▶ TRY IT: Here are the records. Write out exactly the lines between the one holding "--copper: #ce7c50;" and the one holding "art sword with", inclusive.

[Saved data entries]

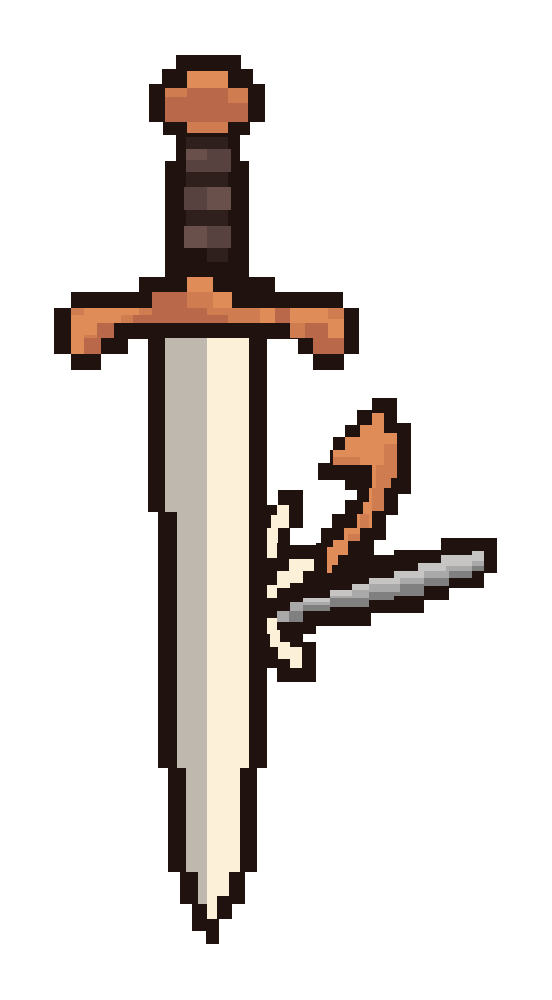
<!DOCTYPE html>
<html lang="en">
<head>
<meta charset="utf-8">
<title>Pixel sword</title>
<style>
:root {
  --paper: #ffffff;
  --ink: #20120f;
  --copper-light: #df8c59;
  --copper: #ce7c50;
  --copper-dark: #b9694a;
  --grip-light: #6a504b;
  --grip: #58423f;
  --grip-dark: #30201d;
  --blade-light: #fdf0d9;
  --blade-shade: #bfb8ae;
  --steel-light: #c6c5c4;
  --steel: #aaa9a9;
  --steel-dark: #818080;
}
html, body { margin: 0; background: var(--paper); overflow: hidden; }
svg { display: block; width: 552px; height: 1000px; }
.ink { fill: var(--ink); }
.copper-light { fill: var(--copper-light); }
.copper { fill: var(--copper); }
.copper-dark { fill: var(--copper-dark); }
.grip-light { fill: var(--grip-light); }
.grip { fill: var(--grip); }
.grip-dark { fill: var(--grip-dark); }
.blade-light { fill: var(--blade-light); }
.blade-shade { fill: var(--blade-shade); }
.steel-light { fill: var(--steel-light); }
.steel { fill: var(--steel); }
.steel-dark { fill: var(--steel-dark); }
</style>
</head>
<body>
<svg viewBox="0 0 552 1000" shape-rendering="crispEdges" role="img" aria-label="Pixel art sword with a splintered side shard">
  <g id="side-shard">
    <path class="ink" d="M260 505H278V490H303V528H290V545H316V543H321V528H332V514H345V500H357V490H345V480H318V463H330V450H333V437H345V425H357V410H372V398H397V423H411V494H398V515H386V540H374V555H394V550H441V538H497V573H484V588H449V600H424V613H371V626H316V634H303V642H316V682H277V668H260Z"/>
    <g id="splinters" class="blade-light">
      <path d="M277 505H289V528H278V543H277V558H265V528H271V515H277Z"/>
      <path d="M289 559H314V571H303V583H290V588H277V598H265V585H277V571H289Z"/>
      <path d="M265 618H277V630H280V642H290V647H302V668H290V659H278V647H270V634H265Z"/>
    </g>
    <g id="hook">
      <path class="copper-light" d="M372 413H384V433H397V478H391V488H384V511H372V528H360V541H348V555H338V565H332V573H327V547H333V540H344V528H357V514H363V502H369V488H372V465H333V450H345V437H360V425H372Z"/>
      <path class="copper" d="M384 444H397V478H391V488H384V511H372V488H376V465H384ZM360 514H369V528H360V541H348V534H360ZM333 457H360V465H333Z"/>
    </g>
    <g id="steel-spike">
      <path class="steel" d="M472 551H484V571H472V578H449V586H424V596H394V600H369V607H330V611H303V622H277V611H290V602H303V598H330V590H352V584H369V578H394V571H418V563H441V555H472Z"/>
      <path class="steel-light" d="M472 551H484V561H472V566H446V571H424V578H400V584H369V590H352V596H330V602H303V598H330V590H352V584H369V578H394V571H418V563H441V555H472Z"/>
      <path class="steel-dark" d="M472 566H484V571H472V578H449V586H424V596H394V600H369V607H330V611H303V622H289V611H303V605H330V598H369V592H400V584H424V578H449V571H472Z"/>
    </g>
  </g>

  <path id="sword-outline" class="ink" d="M176 55H241V69H253V84H265V122H250V135H240V161H249V277H275V292H343V308H359V354H344V370H313V354H298V339H267V768H257V872H245V904H232V919H219V944H206V931H192V904H180V872H168V768H158V512H148V339H128V354H101V370H71V354H54V308H71V292H139V277H165V161H176V135H163V122H149V84H162V69H176Z"/>

  <g id="pommel">
    <path class="copper-dark" d="M187 71H228V88H248V122H228V133H187V122H165V88H187Z"/>
    <path class="copper-light" d="M187 71H228V88H187Z"/>
    <path class="copper" d="M228 88H248V103H228ZM165 88H187V97H165ZM187 122H228V133H187Z"/>
  </g>

  <g id="grip">
    <path class="grip-dark" d="M186 137H228V149H186ZM186 172H228V187H186ZM186 210H228V226H186ZM207 248H228V262H207Z"/>
    <path class="grip" d="M186 149H231V172H186ZM184 187H231V210H184ZM184 226H231V248H184Z"/>
    <path class="grip-light" d="M186 149H207V160H186ZM207 187H231V210H207ZM184 226H207V248H184Z"/>
  </g>

  <g id="guard">
    <path class="copper" d="M187 277H213V292H232V308H344V354H313V338H290V323H114V338H101V354H71V308H152V292H187Z"/>
    <path class="copper-light" d="M187 277H213V292H187ZM213 292H232V308H275V323H260V308H213ZM71 315H84V308H121V323H97V335H84V354H71ZM121 308H139V315H121ZM290 308H328V319H344V338H328V323H290Z"/>
    <path class="copper-dark" d="M152 292H187V308H207V315H228V323H133V315H152ZM97 323H114V338H101V354H84V338H97ZM275 308H290V323H275ZM305 323H328V338H344V354H313V338H305Z"/>
  </g>

  <g id="blade">
    <path class="blade-shade" d="M165 338H207V904H198V872H186V768H177V512H165Z"/>
    <path class="blade-light" d="M207 338H249V768H240V872H229V896H217V919H207Z"/>
  </g>
</svg>
</body>
</html>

▶ RESPONSE:
  --copper: #ce7c50;
  --copper-dark: #b9694a;
  --grip-light: #6a504b;
  --grip: #58423f;
  --grip-dark: #30201d;
  --blade-light: #fdf0d9;
  --blade-shade: #bfb8ae;
  --steel-light: #c6c5c4;
  --steel: #aaa9a9;
  --steel-dark: #818080;
}
html, body { margin: 0; background: var(--paper); overflow: hidden; }
svg { display: block; width: 552px; height: 1000px; }
.ink { fill: var(--ink); }
.copper-light { fill: var(--copper-light); }
.copper { fill: var(--copper); }
.copper-dark { fill: var(--copper-dark); }
.grip-light { fill: var(--grip-light); }
.grip { fill: var(--grip); }
.grip-dark { fill: var(--grip-dark); }
.blade-light { fill: var(--blade-light); }
.blade-shade { fill: var(--blade-shade); }
.steel-light { fill: var(--steel-light); }
.steel { fill: var(--steel); }
.steel-dark { fill: var(--steel-dark); }
</style>
</head>
<body>
<svg viewBox="0 0 552 1000" shape-rendering="crispEdges" role="img" aria-label="Pixel art sword with a splintered side shard">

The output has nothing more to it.